- Think core modernization. If the FI is running an older core but wishes to leap into the current decade and beyond, Schmiedeler suggests that the first stop should be the current vendor. Research the newest version or alternative core systems offered and also look at other vendors to compare solutions to determine which one is ultimately best for the FI client base. Utilize current vendor user groups as “banker buddies” to share information and best practices. Meet with separate business units to review how the core functions throughout the organization.
- Use the full functionality. If the FI decides to stay with its current core, Schmiedeler says it’s important to investigate every single aspect and piece of functionality to ensure that there isn’t functionality going unused or being used incorrectly. Make the most of what you have.
- Consider business requirements. If an FI decides to select a new core system, it’s crucial to gather business requirements from every area of the bank, both customer-facing and internal. Undertaking core transformation touches every corner of the FI, not just IT.
- Think outside the core. Digital is where the action is! Select and set up a core system that plays nicely with others by choosing a vendor who offers an open, adaptable system. The vendor should be digitally focused and efficiency-driven. And remember you don’t have to always use the digital products offered by the core vendor. Look to a third party digital vendor that aligns with your FI’s strategic goals.
- Attend user groups and user conferences. These are good forums to bounce ideas and best practices off other FIs and vendor resources. Banker’s association conferences provide similar benefits.

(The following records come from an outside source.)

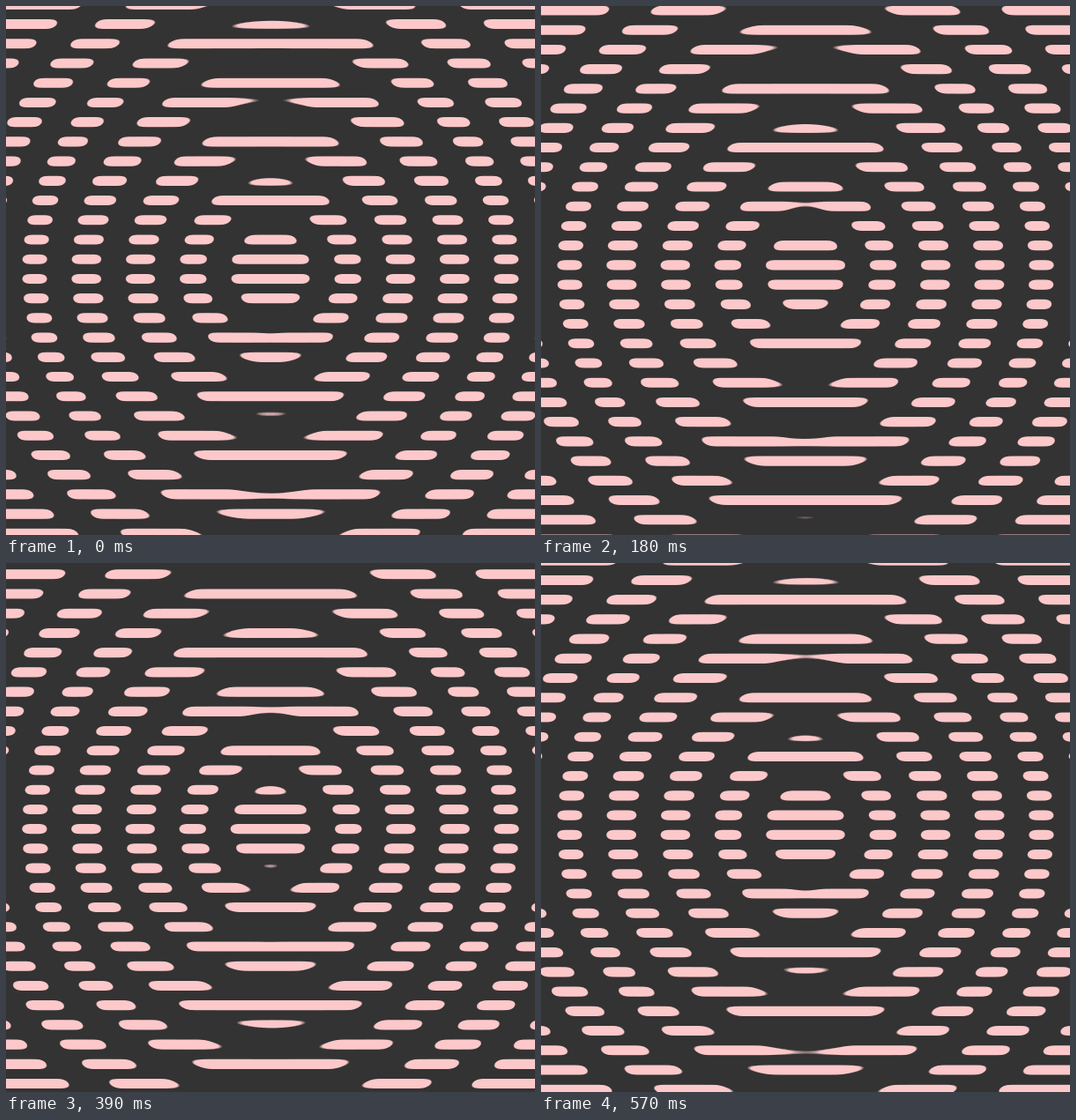
These frames come from a looping animation (600 by 600 pixels, 0.6 s). An HTML page:

```html
<!DOCTYPE html>
<html lang="en">
<head>
<meta charset="utf-8">
<title>Striped rings</title>
<style>
html, body { margin: 0; width: 100%; height: 100%; overflow: hidden; background: #333; }
svg { display: block; }
</style>
</head>
<body>
<svg width="600" height="600" viewBox="0 0 600 600">
  <!-- Blur, sharpen around mid grey, then map black and white to the two colours -->
  <filter id="melt" filterUnits="userSpaceOnUse" x="-40" y="-40" width="680" height="680"
          color-interpolation-filters="sRGB">
    <feGaussianBlur stdDeviation="5"/>
    <feComponentTransfer>
      <feFuncR type="linear" slope="14" intercept="-6.5"/>
      <feFuncG type="linear" slope="14" intercept="-6.5"/>
      <feFuncB type="linear" slope="14" intercept="-6.5"/>
    </feComponentTransfer>
    <feComponentTransfer>
      <feFuncR type="table" tableValues="0.2 0.992"/>
      <feFuncG type="table" tableValues="0.2 0.788"/>
      <feFuncB type="table" tableValues="0.2 0.796"/>
    </feComponentTransfer>
  </filter>
  <g filter="url(#melt)" fill="none" stroke="#000">
    <rect x="-60" y="-60" width="720" height="720" fill="#fff" stroke="none"/>
    <g id="gaps" stroke-width="24.3"></g>
    <path id="bars"/>
  </g>
</svg>
<script>
const LOOP = 600, STEP = 30;
const PITCH = 600 / 27;            // distance between stripes
const START = 298.33;              // centre of one dark bar at time 0
const RADII = [59.35, 117.4, 178.5, 239.8, 295.6, 356.4];

const gaps = document.getElementById('gaps');
const bars = document.getElementById('bars');

gaps.innerHTML = RADII.map(r => `<circle cx="300" cy="300" r="${r}"/>`).join('');

let lines = '';
for (let k = -17; k <= 17; k++) lines += `M-60 ${START + k * PITCH}H660`;
bars.setAttribute('d', lines);
bars.setAttribute('stroke-width', PITCH / 2);

const origin = performance.now();
let shown = -1;
function tick() {
  const step = Math.floor((performance.now() - origin) % LOOP / STEP);
  if (step !== shown) {
    shown = step;
    bars.setAttribute('transform', `translate(0 ${PITCH * step * STEP / LOOP})`);
  }
  requestAnimationFrame(tick);
}
tick();
</script>
</body>
</html>
```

- Dig for answers. Sometimes vendor product specialists and customer service personnel can be wrong. Ask probing questions, explain the need in a different way or even ask for a second opinion. FIs should not let ‘no’ answers deter them from continuing to use the core system to its fullest potential.
- Pay attention to upgrade and patch documentation. This information is meant to educate the FI on new functionalities, fixed issues, etc. One small change could make a big difference in how the FI sets up and uses its core.
Schmiedeler said that core transformation can often be misinterpreted as an all-or-nothing proposition. Overall core modernization can be a reasoned process that is done a step at a time, always with an FI’s strategic objectives in mind. The flexibility of this approach will open the doors of opportunity to increased revenue streams and better control over operational costs, leading to better profitability.
Profit Resources specializes in identifying profitability improvement areas for financial institutions through revenue growth, cost control, streamlining processes, and effective use of technology. Contact us to learn more about our personalized approach to propel growth and improve profitability.